#### Exercise goal:
What lines below mention the word "INTERVAL"? Copy each one.

=-=-=

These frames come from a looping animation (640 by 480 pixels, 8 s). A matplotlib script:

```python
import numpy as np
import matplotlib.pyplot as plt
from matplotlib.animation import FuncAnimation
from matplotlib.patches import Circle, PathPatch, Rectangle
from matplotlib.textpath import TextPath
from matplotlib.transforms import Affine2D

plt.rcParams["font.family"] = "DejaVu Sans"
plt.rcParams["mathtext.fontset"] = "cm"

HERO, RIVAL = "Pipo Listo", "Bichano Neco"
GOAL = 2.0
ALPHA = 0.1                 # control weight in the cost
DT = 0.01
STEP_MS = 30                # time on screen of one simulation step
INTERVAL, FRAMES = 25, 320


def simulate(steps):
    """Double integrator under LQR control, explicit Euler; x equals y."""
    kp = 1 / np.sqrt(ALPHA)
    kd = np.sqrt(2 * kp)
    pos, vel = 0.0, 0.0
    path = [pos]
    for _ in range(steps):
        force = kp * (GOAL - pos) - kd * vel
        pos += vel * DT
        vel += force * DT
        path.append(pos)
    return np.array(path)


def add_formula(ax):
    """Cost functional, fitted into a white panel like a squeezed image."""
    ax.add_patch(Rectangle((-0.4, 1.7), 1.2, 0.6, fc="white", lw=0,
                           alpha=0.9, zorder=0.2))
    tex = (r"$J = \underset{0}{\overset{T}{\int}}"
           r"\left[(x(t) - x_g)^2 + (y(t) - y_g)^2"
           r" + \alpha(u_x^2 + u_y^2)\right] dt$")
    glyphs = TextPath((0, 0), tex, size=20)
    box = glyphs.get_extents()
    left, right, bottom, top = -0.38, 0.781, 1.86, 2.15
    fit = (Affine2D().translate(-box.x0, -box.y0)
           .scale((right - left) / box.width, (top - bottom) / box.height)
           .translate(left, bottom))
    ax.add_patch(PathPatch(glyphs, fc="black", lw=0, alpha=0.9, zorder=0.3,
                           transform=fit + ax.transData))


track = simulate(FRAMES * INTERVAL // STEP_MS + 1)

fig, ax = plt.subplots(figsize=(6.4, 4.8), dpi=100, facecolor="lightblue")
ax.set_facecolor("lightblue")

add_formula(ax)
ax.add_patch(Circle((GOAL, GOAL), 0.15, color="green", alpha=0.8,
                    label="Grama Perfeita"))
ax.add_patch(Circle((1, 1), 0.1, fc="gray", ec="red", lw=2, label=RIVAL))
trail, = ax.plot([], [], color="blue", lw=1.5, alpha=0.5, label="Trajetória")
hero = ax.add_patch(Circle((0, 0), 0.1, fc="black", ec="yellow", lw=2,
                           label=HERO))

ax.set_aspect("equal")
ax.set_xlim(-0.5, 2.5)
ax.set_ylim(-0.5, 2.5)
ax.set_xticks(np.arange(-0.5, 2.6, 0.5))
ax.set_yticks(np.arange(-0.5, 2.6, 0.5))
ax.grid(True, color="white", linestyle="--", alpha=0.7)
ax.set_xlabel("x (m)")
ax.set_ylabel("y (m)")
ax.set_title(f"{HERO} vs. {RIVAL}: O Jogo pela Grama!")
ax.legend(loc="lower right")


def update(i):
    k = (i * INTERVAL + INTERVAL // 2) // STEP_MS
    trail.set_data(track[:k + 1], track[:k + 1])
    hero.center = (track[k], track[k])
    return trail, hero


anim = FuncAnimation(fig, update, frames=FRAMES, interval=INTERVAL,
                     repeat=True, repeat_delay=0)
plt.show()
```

=-=-=

#### The completed task:
INTERVAL, FRAMES = 25, 320
track = simulate(FRAMES * INTERVAL // STEP_MS + 1)
    k = (i * INTERVAL + INTERVAL // 2) // STEP_MS
anim = FuncAnimation(fig, update, frames=FRAMES, interval=INTERVAL,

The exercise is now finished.